## Work instruction
Every line below containing the word "upper" should be found and copied.

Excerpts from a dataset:
◆ ◆ ◆

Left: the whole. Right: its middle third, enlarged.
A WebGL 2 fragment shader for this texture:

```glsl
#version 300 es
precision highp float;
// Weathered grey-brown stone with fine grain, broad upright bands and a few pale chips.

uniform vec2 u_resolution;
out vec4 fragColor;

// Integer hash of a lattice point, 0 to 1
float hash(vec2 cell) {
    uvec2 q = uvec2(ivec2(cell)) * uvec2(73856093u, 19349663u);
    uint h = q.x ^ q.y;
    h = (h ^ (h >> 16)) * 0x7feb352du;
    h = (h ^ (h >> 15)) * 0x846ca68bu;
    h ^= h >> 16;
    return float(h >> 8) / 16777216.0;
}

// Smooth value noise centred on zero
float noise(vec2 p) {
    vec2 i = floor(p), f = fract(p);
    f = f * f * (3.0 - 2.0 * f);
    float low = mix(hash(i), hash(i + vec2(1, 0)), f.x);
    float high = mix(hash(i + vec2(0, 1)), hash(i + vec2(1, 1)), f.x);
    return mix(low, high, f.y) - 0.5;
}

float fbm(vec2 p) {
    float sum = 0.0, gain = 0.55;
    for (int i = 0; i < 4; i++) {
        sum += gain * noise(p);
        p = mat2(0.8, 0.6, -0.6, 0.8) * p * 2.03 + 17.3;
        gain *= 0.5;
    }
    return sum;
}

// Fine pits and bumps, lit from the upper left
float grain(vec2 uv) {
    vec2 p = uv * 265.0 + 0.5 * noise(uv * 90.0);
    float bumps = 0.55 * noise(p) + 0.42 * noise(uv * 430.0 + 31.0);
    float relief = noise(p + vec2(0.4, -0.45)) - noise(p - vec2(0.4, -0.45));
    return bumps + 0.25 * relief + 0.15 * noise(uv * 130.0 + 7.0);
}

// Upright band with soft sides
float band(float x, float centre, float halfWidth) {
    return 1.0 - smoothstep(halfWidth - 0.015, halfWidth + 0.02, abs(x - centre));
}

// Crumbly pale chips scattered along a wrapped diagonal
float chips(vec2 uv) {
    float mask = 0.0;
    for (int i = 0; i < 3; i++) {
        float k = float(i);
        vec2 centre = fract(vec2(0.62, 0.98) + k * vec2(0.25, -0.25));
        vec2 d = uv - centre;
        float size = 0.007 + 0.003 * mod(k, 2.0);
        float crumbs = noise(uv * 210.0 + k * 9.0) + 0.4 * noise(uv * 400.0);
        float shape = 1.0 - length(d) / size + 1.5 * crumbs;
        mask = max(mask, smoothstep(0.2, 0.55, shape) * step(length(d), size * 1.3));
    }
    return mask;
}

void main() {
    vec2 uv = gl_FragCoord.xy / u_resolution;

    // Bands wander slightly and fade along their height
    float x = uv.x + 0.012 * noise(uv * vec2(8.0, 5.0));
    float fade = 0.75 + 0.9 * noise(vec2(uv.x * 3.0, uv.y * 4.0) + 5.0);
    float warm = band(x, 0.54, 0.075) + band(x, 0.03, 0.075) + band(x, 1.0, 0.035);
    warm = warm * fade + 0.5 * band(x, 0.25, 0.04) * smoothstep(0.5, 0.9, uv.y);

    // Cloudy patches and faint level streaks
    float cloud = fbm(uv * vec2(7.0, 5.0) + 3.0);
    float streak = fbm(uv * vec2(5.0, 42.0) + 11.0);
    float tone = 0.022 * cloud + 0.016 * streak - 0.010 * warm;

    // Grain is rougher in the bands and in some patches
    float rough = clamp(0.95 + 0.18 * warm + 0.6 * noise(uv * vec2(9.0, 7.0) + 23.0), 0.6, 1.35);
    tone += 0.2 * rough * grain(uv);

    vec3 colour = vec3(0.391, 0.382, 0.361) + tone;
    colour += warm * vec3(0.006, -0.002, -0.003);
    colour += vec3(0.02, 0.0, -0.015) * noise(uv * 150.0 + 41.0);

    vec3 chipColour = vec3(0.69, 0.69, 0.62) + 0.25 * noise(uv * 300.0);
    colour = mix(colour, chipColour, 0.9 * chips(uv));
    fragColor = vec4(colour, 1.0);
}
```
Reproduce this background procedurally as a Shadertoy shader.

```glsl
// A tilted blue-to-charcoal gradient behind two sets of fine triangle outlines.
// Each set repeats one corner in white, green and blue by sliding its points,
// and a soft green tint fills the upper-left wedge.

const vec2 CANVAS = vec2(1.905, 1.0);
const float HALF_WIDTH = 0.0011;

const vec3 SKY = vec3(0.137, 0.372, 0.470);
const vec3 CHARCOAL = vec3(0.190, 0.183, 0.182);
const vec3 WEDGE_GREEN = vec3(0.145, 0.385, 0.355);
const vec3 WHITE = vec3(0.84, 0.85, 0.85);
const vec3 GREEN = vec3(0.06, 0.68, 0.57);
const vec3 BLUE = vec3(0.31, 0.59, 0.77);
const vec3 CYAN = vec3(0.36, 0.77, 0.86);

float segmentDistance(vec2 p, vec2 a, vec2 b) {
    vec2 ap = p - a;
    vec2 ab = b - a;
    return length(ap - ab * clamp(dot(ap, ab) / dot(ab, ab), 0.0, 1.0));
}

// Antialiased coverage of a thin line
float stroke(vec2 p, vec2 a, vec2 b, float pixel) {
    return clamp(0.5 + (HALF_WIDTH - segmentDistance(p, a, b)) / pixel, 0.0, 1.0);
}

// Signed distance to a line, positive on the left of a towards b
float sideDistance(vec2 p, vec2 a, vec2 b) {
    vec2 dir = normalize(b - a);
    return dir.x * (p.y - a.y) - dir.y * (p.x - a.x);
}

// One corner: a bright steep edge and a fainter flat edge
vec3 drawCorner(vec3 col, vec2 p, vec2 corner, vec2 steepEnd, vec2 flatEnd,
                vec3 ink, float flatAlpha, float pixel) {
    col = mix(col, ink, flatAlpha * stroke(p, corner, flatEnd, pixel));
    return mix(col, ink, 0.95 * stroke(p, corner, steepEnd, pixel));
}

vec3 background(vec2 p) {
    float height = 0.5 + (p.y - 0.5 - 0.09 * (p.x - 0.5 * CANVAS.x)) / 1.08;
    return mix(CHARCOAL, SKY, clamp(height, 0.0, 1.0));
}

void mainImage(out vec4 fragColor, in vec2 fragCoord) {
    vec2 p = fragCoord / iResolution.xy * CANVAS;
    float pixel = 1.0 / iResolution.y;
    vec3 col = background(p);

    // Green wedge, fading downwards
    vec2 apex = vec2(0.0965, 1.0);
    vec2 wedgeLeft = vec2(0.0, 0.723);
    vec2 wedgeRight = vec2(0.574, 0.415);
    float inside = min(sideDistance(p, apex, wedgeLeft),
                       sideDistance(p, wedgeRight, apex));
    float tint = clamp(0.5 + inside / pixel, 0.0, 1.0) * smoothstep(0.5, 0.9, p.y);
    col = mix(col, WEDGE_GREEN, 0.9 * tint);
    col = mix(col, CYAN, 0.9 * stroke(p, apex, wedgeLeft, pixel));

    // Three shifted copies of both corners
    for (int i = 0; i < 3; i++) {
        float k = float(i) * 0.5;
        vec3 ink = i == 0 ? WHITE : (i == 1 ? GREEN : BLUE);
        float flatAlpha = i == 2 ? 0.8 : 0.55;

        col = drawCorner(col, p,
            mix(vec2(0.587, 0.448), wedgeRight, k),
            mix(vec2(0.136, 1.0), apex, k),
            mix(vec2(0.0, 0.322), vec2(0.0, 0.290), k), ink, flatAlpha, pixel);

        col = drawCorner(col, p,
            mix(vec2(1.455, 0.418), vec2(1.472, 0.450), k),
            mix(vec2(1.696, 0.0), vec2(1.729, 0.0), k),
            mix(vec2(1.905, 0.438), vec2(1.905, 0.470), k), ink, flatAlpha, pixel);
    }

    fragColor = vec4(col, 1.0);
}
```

◆ ◆ ◆

## Result of the exercise
// Fine pits and bumps, lit from the upper left
// and a soft green tint fills the upper-left wedge.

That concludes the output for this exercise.